What do you think of when you hear Champagne? A flute filled with luscious bubbles of gold, the gentle fizz of the bubbles floating to the surface and perhaps spilling over the rim?
Row upon green row of vineyards? Rain and grey skies that incite envy for the climes further south, a little closer to the Mediterranean? To be sure, if you think any one of these, you’re not far from the truth.
However, there is so much more to Champagne. The north east is blessed with an autumn beauty that defies description, or rather, a description that can do it justice. A beauty that transcends mere notions of sights to see, a beauty that compels us to engage all sensory functions and, often, a beauty that threatens to leave us longing for four seasons of autumn, happy to discard the flowers of spring, the hot sun of summer, the snow of winter, and leave, in its place twelve months of the almost ephemeral air of that season that North Americans call fall.
Les Faux de Verzy, in the mountains of Reims, is a deciduous forest. No ordinary forest, though, as its denizens include the enigmatic beech trees called ‘tortuosa’ – trees that are almost exceptional in Europe (they can be found in particular forests in Germany and Sweden but are otherwise restricted to this forest in France) and which resemble larger scale bonsais, with their deformed looking trunks and branches.
These trees themselves lend a mystical air to the forest all year round but, come autumn, can easily be upstaged by the spectacle of rust and maroon, violet and gold, ochre and peach, coral and plum, as the leaves change and tumble to the forest floor, and, in doing so, change the entire dynamic of the forest.

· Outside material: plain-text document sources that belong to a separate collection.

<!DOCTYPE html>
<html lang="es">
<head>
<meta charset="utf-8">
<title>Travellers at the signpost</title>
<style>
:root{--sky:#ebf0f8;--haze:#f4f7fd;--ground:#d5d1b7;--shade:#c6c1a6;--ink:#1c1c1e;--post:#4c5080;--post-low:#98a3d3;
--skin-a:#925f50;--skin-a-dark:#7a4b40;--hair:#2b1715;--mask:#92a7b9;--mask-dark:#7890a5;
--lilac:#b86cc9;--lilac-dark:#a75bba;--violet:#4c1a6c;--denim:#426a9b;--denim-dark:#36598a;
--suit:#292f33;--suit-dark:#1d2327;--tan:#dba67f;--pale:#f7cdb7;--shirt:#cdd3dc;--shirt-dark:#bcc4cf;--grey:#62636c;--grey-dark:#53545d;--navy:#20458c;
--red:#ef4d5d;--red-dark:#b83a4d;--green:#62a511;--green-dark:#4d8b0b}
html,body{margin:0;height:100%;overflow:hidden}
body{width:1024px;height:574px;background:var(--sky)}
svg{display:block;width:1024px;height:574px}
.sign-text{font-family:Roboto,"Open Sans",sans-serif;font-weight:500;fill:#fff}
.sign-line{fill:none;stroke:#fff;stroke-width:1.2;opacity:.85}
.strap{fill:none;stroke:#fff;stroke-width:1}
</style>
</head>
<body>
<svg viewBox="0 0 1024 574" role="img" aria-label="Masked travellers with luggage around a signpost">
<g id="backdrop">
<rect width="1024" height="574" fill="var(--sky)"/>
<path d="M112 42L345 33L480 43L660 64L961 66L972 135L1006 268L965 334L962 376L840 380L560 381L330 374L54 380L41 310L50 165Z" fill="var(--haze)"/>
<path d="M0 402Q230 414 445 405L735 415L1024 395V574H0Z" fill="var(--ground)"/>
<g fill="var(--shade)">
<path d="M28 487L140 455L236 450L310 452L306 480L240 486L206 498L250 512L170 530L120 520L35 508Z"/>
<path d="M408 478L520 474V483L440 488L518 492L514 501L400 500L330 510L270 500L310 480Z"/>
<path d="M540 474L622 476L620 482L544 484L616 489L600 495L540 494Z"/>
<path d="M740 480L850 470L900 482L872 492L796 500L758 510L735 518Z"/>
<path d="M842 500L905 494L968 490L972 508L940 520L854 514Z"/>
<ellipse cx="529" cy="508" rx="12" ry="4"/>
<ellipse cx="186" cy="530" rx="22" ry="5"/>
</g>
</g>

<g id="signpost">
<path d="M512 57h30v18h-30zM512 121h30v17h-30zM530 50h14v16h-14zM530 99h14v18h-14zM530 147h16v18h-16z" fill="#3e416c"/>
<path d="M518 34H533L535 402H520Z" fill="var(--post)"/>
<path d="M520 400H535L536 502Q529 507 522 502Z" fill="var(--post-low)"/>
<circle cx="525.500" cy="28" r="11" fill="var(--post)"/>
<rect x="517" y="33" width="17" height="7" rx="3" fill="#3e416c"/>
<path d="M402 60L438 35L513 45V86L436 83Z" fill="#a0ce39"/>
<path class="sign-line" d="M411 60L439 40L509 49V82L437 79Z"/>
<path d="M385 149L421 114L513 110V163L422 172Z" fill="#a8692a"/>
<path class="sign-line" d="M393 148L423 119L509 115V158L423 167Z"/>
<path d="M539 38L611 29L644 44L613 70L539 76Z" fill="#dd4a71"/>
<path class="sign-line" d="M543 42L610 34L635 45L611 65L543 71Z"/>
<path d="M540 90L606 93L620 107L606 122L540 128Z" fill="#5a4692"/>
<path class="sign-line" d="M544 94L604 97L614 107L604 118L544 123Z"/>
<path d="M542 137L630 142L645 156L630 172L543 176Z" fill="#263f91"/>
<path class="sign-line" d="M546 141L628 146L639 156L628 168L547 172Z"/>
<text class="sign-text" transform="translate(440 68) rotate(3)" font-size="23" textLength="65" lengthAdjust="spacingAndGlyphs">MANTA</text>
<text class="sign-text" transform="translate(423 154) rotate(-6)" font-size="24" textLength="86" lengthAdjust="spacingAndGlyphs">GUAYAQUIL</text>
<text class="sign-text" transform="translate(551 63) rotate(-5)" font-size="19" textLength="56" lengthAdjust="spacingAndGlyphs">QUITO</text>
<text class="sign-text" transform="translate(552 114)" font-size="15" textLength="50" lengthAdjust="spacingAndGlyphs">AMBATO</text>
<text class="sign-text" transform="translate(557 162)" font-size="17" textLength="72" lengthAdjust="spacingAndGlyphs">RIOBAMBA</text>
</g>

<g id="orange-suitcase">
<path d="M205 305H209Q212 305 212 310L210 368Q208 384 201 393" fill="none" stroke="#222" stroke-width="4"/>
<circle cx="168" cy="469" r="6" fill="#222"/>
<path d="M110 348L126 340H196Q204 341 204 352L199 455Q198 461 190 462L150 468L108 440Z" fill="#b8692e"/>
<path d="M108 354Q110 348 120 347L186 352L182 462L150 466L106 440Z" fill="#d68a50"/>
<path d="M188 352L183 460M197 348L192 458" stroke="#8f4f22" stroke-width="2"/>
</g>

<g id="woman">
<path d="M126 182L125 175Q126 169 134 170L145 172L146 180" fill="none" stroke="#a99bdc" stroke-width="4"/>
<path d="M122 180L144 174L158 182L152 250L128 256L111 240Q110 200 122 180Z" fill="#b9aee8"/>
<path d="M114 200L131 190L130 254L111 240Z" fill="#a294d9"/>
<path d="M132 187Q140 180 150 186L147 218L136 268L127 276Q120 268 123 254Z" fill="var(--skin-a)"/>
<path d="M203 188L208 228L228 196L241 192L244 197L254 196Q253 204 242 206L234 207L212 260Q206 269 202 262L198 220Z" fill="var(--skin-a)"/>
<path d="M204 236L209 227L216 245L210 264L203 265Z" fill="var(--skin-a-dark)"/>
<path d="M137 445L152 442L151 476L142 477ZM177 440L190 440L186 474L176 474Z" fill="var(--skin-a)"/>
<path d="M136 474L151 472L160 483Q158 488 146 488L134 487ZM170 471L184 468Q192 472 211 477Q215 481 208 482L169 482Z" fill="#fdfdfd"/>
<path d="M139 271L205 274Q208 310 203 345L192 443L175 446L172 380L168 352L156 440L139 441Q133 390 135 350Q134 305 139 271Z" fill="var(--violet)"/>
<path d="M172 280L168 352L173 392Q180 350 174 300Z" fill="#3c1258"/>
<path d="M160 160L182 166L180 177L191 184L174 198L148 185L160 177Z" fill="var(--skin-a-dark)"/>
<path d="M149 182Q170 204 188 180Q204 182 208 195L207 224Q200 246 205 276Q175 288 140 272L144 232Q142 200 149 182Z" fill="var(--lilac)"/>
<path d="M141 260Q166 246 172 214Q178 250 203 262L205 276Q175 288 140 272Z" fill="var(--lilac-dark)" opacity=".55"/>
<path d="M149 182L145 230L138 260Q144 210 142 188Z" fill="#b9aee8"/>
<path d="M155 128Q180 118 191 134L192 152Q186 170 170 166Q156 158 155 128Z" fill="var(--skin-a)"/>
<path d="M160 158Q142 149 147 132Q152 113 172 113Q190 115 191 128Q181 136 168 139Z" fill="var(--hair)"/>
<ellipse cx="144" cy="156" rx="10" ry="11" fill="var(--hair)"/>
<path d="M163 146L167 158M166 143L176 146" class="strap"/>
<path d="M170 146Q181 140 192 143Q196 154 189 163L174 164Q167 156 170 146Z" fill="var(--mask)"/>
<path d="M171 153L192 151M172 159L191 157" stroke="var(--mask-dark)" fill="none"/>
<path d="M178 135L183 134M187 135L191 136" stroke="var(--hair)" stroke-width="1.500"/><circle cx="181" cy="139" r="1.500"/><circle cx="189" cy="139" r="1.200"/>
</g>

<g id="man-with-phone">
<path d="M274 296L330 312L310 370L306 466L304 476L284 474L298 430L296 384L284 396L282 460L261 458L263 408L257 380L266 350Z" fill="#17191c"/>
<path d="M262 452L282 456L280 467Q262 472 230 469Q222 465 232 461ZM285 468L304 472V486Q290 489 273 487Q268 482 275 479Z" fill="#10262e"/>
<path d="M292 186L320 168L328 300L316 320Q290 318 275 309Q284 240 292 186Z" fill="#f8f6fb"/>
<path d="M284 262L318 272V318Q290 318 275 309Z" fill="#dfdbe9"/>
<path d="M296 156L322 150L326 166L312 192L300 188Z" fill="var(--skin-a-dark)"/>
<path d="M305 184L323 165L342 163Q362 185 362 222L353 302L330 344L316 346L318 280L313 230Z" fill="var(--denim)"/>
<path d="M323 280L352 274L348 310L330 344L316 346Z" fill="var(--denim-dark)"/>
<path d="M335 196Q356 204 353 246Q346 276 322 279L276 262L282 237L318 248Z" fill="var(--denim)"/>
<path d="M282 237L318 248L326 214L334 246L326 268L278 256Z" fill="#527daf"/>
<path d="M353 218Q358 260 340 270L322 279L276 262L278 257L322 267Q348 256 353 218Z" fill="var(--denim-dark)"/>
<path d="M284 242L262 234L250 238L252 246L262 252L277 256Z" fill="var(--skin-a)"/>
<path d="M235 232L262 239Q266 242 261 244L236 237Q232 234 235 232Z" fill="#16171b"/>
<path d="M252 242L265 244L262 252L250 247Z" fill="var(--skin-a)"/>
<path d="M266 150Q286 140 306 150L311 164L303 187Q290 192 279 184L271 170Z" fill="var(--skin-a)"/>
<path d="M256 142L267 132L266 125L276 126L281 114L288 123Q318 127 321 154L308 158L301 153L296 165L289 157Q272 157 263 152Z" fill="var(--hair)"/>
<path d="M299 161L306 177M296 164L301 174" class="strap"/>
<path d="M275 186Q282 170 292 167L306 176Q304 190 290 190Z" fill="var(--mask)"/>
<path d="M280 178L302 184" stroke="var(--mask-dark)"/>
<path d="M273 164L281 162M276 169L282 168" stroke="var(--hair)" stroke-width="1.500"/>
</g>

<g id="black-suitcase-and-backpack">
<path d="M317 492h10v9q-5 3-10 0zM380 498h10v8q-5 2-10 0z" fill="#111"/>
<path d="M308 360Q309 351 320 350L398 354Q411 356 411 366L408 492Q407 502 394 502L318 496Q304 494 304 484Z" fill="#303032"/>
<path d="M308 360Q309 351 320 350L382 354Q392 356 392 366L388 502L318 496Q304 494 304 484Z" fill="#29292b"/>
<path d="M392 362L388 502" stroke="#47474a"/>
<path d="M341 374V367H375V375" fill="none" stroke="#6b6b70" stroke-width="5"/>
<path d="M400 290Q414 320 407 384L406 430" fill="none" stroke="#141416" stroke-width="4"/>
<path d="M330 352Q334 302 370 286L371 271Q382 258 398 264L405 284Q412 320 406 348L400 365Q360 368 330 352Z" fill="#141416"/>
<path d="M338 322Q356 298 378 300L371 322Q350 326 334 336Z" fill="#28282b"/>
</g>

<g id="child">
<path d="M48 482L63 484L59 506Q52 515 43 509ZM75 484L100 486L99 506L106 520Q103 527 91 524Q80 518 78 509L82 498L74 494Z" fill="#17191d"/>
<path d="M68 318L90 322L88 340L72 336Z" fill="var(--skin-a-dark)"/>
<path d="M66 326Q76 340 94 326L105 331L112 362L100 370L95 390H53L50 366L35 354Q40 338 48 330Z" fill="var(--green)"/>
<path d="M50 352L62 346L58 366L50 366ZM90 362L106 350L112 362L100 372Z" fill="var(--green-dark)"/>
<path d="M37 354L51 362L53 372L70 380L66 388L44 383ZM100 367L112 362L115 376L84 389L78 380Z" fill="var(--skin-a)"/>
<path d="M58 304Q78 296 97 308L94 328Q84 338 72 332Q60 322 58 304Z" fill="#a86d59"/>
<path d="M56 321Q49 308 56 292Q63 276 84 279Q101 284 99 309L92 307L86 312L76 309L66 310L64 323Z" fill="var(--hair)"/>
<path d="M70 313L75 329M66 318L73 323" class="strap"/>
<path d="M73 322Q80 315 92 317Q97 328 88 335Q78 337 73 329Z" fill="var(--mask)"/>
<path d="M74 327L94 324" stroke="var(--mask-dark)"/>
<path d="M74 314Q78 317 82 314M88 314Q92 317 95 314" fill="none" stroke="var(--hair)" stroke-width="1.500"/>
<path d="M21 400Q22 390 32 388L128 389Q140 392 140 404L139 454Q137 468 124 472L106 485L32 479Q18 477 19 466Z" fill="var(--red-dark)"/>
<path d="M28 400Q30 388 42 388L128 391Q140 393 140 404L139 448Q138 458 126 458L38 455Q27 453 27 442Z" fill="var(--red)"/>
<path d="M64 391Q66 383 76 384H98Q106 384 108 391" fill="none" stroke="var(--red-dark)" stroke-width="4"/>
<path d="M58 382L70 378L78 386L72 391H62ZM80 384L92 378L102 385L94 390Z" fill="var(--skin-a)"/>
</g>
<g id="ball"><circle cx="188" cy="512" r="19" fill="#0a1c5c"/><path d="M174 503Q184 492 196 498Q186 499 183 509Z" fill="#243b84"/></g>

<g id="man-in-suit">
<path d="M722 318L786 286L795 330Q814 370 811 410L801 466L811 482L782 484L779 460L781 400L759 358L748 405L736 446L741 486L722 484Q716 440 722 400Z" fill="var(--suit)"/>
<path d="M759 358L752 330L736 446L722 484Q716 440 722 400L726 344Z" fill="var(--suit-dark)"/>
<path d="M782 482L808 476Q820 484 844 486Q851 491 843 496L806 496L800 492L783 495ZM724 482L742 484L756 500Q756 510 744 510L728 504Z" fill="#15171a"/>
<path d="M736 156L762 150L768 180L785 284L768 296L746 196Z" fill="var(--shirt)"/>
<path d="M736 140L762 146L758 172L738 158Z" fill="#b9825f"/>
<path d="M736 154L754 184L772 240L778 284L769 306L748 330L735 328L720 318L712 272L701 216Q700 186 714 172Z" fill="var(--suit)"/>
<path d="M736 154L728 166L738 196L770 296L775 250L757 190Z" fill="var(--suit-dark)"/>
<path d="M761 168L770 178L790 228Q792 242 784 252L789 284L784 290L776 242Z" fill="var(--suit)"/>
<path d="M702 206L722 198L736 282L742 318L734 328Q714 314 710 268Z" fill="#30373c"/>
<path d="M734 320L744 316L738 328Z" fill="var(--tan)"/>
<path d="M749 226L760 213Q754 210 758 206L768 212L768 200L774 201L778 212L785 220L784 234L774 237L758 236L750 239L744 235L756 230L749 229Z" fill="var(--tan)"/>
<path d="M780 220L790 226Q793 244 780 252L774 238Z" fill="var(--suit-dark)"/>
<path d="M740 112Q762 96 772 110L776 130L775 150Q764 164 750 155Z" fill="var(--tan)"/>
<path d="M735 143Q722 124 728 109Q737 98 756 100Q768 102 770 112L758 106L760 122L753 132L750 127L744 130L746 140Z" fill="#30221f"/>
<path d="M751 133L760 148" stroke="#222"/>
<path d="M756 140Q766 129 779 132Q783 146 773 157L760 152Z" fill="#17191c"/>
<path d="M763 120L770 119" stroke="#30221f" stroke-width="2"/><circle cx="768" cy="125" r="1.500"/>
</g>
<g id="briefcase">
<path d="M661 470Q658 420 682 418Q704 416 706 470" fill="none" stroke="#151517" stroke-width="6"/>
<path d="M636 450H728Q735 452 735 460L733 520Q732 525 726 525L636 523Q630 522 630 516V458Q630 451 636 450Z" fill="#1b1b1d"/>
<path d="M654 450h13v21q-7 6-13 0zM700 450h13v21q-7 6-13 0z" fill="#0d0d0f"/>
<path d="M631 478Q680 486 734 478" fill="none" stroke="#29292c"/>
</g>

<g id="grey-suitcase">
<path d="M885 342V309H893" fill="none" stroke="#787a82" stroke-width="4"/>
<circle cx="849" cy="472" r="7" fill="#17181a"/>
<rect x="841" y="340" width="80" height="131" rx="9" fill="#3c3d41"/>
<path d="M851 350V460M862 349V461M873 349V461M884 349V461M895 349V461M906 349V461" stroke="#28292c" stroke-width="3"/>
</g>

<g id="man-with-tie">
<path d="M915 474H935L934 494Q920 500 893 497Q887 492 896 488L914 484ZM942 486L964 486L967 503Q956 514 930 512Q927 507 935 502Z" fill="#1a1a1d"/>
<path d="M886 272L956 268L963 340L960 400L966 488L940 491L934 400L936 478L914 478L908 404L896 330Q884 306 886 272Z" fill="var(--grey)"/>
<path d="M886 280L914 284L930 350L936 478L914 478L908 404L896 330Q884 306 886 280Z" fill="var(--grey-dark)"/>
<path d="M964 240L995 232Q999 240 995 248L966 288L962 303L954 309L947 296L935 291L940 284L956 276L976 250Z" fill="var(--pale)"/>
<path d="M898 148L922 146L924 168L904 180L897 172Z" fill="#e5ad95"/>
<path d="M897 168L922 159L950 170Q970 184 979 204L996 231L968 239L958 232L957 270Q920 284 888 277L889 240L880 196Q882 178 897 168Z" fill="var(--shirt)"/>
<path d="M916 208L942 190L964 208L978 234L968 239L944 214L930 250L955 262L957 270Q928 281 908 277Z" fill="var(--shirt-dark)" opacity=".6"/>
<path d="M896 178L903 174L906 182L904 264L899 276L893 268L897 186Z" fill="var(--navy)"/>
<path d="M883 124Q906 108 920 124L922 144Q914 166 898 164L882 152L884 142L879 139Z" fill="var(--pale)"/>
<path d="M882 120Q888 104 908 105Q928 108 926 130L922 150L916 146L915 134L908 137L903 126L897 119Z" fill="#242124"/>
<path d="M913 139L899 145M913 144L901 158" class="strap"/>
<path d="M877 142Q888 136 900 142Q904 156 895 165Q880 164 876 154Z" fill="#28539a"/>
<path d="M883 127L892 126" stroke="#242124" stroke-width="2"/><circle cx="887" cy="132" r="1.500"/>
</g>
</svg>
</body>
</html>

The whistle of the wind in the tree tops, as it caresses and tickles the leaves and branches of the tallest trees, seems more audible at this time of year. The crunch and crackle of the leaves underfoot can also be heard, as the brittleness – seemingly a kind of vocal stubbornness on the part of the leaves not to yield to the weight exerted upon them by those taking an afternoon stroll – replaces the suppleness of the summer leaves strengthened by warmth, sunshine and an abundance of chlorophyll.
The air is fresh and cool in autumn and tinged with a subtle scent, a scent that conjures much more than mere adjectives can characterise. ‘Earthy’ says everything and yet nothing. In any case, it is inconsistent – walk five steps in any direction and it changes, from a box of mushrooms opened after five days in the dark to a box of newly chopped firewood, from the fine, black compost in an advanced stage of decomposition to that pile of leaves that one adds to a compost bin in the earliest possible stage of decomposition.
A forest in autumn is rather like stopping for lunch at a decrepit café at an Autoroute exit, only to find Joël Robuchon in the kitchen and a view of Lake Lucerne from the terrace – on the face of it, the promise of little, yet, the offer of a reality infinitely more pleasurable than one could have imagined.
A midday meander can easily become a six hour stroll, with only the impending darkness and the ravage of an appetite enough to pull one from the magic of the forest. An appetite which is, at this time of year, most suitably satiated by a raclette in front of the crackle of an open fireplace and a bottle of warming ratafia, the other alcoholic speciality of the Champagne region.